- Receive authorization from the CMMC-AB after registering
- Sign the RPO agreement with the Accreditation Body (this document is sent to applicants for review)
- Must pass an Organizational Background Check via data provided to the CMMC-AB by Dun & Bradstreet and have a DUNS number
- At least one Registered Practitioner (RP) must be associated with the RPO at all times (there’s a 30-day grace period for this)
The 4-Step Registration Process
In order to be deemed knowledgable on all things cybersecurity and officially approved as a registered provider of the CMMC, there’s some work involved. Here’s a complete breakdown of how the registration process works:
These “US person-owned” companies aren’t just handed their registration on a silver platter; they have to go through an intensive online application process and pass an organization background check.
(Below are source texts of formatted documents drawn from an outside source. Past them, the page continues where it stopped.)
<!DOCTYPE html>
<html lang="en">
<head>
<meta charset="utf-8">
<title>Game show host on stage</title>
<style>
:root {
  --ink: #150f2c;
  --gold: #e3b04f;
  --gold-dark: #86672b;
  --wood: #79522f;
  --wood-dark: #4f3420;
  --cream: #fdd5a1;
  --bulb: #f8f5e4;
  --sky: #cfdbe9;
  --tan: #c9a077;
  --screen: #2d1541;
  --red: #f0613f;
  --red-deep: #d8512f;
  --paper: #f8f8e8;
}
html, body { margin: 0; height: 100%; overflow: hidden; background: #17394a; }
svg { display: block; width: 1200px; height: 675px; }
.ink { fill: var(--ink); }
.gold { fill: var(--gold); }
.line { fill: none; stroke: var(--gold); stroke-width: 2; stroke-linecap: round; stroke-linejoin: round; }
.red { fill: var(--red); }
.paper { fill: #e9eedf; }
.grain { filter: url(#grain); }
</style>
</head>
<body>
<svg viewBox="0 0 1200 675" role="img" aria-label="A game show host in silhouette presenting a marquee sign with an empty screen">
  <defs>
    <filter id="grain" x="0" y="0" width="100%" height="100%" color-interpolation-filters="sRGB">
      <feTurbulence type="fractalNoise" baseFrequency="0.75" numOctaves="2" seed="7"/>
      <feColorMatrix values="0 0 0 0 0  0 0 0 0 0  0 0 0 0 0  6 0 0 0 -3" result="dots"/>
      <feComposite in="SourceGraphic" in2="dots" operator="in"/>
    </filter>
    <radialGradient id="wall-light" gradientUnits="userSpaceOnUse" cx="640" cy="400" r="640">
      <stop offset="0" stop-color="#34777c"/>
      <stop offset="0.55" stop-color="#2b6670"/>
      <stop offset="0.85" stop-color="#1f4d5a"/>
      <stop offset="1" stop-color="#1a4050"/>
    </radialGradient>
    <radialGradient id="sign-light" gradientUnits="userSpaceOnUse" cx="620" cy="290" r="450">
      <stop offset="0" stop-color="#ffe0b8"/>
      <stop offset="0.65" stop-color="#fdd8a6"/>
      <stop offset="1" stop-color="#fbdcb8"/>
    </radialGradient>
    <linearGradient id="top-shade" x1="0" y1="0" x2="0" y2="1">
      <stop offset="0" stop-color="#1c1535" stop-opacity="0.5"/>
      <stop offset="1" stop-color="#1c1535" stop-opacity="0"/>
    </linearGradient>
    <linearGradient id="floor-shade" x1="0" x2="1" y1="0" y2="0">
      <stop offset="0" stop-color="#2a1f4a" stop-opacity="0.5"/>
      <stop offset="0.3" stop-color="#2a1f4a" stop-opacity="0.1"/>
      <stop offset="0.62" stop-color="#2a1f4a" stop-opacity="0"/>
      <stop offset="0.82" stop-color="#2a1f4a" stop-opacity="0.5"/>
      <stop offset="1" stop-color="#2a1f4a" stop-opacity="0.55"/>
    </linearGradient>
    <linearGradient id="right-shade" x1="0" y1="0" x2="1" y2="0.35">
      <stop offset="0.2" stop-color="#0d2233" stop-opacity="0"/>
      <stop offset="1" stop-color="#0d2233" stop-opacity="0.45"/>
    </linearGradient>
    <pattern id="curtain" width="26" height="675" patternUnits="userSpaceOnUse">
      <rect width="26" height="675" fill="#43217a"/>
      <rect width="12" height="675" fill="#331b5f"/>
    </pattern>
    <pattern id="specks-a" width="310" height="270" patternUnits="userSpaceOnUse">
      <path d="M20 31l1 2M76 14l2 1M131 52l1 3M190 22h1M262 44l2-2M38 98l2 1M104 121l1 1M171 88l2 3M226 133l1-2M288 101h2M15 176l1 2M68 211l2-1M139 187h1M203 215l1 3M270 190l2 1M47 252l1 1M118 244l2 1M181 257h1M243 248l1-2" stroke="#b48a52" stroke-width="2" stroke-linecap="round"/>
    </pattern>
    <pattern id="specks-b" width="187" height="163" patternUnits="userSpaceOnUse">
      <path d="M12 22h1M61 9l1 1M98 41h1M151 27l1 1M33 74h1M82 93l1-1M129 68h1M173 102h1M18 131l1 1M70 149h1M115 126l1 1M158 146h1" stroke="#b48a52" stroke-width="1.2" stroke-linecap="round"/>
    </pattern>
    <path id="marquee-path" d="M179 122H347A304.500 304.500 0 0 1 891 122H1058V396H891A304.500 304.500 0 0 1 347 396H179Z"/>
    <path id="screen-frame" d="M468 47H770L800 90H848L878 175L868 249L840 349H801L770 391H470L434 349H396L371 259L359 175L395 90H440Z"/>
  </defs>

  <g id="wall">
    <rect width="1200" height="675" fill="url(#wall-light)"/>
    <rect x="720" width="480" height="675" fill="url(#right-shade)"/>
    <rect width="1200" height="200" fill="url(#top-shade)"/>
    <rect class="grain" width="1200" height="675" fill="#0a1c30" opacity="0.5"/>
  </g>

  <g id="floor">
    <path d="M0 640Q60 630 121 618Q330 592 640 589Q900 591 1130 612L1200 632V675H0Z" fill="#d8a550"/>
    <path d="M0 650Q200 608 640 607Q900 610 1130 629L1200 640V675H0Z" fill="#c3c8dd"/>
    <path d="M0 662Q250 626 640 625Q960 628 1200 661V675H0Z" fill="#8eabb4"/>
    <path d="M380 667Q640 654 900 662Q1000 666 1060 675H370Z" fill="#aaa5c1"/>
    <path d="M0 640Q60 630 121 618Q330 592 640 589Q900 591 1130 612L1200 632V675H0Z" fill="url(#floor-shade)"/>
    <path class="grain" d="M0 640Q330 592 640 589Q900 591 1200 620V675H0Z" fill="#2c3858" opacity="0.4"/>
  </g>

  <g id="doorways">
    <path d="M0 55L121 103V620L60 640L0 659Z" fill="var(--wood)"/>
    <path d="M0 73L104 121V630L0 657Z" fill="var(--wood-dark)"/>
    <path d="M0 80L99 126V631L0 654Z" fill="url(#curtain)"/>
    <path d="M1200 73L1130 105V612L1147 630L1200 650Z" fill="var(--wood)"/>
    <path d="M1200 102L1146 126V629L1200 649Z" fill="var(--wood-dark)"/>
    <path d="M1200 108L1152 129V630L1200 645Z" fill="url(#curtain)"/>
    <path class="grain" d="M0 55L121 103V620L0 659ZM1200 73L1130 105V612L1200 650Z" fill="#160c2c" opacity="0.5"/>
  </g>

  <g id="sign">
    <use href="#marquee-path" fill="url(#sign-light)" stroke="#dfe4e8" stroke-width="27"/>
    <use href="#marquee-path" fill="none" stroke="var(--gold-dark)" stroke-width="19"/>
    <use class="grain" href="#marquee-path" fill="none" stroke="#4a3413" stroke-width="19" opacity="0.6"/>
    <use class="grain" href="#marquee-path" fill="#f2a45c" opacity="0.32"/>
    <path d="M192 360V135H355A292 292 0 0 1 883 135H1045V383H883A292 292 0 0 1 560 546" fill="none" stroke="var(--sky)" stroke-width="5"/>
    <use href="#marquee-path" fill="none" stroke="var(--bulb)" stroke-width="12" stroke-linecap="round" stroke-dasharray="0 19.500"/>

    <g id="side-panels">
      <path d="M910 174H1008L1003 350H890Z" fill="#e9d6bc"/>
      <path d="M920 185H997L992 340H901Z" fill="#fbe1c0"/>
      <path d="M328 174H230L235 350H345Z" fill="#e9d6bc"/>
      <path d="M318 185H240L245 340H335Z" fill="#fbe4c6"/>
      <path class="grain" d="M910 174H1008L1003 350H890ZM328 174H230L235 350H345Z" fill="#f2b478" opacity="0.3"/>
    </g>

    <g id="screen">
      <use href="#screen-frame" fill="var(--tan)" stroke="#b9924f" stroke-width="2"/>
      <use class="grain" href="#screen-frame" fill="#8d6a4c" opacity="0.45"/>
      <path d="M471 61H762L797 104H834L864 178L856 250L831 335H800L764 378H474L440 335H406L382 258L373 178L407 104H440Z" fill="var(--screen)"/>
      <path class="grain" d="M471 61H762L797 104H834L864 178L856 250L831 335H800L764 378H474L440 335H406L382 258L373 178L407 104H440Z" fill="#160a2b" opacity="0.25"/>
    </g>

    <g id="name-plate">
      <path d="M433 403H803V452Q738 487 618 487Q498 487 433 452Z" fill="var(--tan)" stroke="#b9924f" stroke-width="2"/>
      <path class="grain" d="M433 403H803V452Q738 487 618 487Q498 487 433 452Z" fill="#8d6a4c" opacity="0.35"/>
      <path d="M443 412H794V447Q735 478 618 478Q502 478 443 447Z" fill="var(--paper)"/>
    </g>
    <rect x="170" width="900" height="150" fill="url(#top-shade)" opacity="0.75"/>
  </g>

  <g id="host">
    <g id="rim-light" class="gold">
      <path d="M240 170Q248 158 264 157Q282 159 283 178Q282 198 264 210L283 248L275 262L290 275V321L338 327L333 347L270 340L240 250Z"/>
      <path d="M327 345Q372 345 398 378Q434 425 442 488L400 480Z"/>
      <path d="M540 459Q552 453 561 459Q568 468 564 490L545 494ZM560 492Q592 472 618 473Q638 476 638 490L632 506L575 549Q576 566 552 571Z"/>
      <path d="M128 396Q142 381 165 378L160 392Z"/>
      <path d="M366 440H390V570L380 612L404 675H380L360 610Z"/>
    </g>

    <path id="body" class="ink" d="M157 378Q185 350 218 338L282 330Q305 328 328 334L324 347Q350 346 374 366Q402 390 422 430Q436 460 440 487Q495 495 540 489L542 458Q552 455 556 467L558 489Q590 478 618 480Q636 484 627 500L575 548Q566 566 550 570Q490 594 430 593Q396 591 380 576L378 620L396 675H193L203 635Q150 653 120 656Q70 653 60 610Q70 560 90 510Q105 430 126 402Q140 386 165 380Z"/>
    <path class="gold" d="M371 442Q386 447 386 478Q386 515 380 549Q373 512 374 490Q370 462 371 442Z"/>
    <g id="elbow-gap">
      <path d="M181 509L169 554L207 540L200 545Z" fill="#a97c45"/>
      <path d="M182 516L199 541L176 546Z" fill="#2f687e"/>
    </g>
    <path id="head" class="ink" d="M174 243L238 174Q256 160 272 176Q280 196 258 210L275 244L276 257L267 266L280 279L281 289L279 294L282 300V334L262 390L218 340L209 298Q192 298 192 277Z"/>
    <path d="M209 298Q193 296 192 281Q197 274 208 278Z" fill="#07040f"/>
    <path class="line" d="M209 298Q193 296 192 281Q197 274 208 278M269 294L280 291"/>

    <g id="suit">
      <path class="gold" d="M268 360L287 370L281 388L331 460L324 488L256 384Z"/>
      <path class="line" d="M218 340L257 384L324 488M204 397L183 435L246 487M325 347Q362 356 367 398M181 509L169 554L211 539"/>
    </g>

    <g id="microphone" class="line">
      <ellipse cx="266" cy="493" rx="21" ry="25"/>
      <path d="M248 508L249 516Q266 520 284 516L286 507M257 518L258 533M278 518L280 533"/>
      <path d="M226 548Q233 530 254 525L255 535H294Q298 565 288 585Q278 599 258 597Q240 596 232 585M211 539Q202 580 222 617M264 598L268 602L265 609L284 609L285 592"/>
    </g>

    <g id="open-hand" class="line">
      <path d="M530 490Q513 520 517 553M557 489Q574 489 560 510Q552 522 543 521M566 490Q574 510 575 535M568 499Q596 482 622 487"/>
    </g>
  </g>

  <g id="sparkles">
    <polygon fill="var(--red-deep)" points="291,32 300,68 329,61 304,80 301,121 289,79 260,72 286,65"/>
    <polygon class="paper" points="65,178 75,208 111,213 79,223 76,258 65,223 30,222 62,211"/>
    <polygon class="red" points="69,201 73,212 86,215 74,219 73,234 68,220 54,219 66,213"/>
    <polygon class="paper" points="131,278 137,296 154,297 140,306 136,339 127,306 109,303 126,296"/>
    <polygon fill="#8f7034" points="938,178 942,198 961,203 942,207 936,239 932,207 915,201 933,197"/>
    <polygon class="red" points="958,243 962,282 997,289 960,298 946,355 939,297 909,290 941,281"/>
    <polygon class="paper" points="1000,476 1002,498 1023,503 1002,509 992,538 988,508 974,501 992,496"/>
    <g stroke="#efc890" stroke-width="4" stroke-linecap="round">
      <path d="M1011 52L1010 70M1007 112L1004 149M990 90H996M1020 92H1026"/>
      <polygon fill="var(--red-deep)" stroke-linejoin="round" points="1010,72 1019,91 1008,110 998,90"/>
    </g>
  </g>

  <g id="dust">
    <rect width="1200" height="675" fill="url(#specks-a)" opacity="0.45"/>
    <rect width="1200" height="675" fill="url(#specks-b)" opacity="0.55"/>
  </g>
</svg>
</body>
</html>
And that’s just the first step of the process.
The next step is to train and hire a CMMC registered practitioner. This is the individual who will be responsible for everything associated with the RPO once it’s officially registered. The CMMC training is entirely online, and more than one RP can be trained depending on the organization’s needs and expectations.
Once the RP is trained, another background check has to be done for that individual. Every RP that goes through the training has to be checked.
Step 4 is simple - it’s when everything comes together and registration is officially complete. Once an organization gets to this point, the registration is valid for 1 year, and there’s a $5000 fee (which can only be refunded within 30 days) that you’ll need to dish out annually.
What Are the Benefits of Becoming an RPO?
The main reason the RPO program was put into effect is to give organizations the opportunity to provide CMMC consulting without actually having to be a certified advisory service. That’s a huge advantage, but here are a few more perks that come along with the RPO registration:
- Authorized to represent the organization as familiar with the basic constructs of the CMMC Standard with a CMMC-AB provided logo
- Deliver non-certified CMMC Consulting Services
- Signifies that you have agreed to the CMMC-AB Code of Professional Conduct
- Listed on the CMMC-AB Marketplace
Why Do I Need to Work with an RPO?
At this point you might be wondering, what does the CMMC mean to me and why should I care? Well, working with a CMMC certified professional is the easiest way to know that you’re dealing with someone who has been fully trained in cybersecurity according to DoD standards.
In a world where cyber threats are becoming more real by the minute, that in itself is a big deal and reason enough to work with RPOs, like Ntiva. Ntiva is now a CMMC-AB RPO, which means we are accredited to provide CMMC consulting and support to Organizations Seeking Certification (OSC) in the Defense Industrial Base (DIB).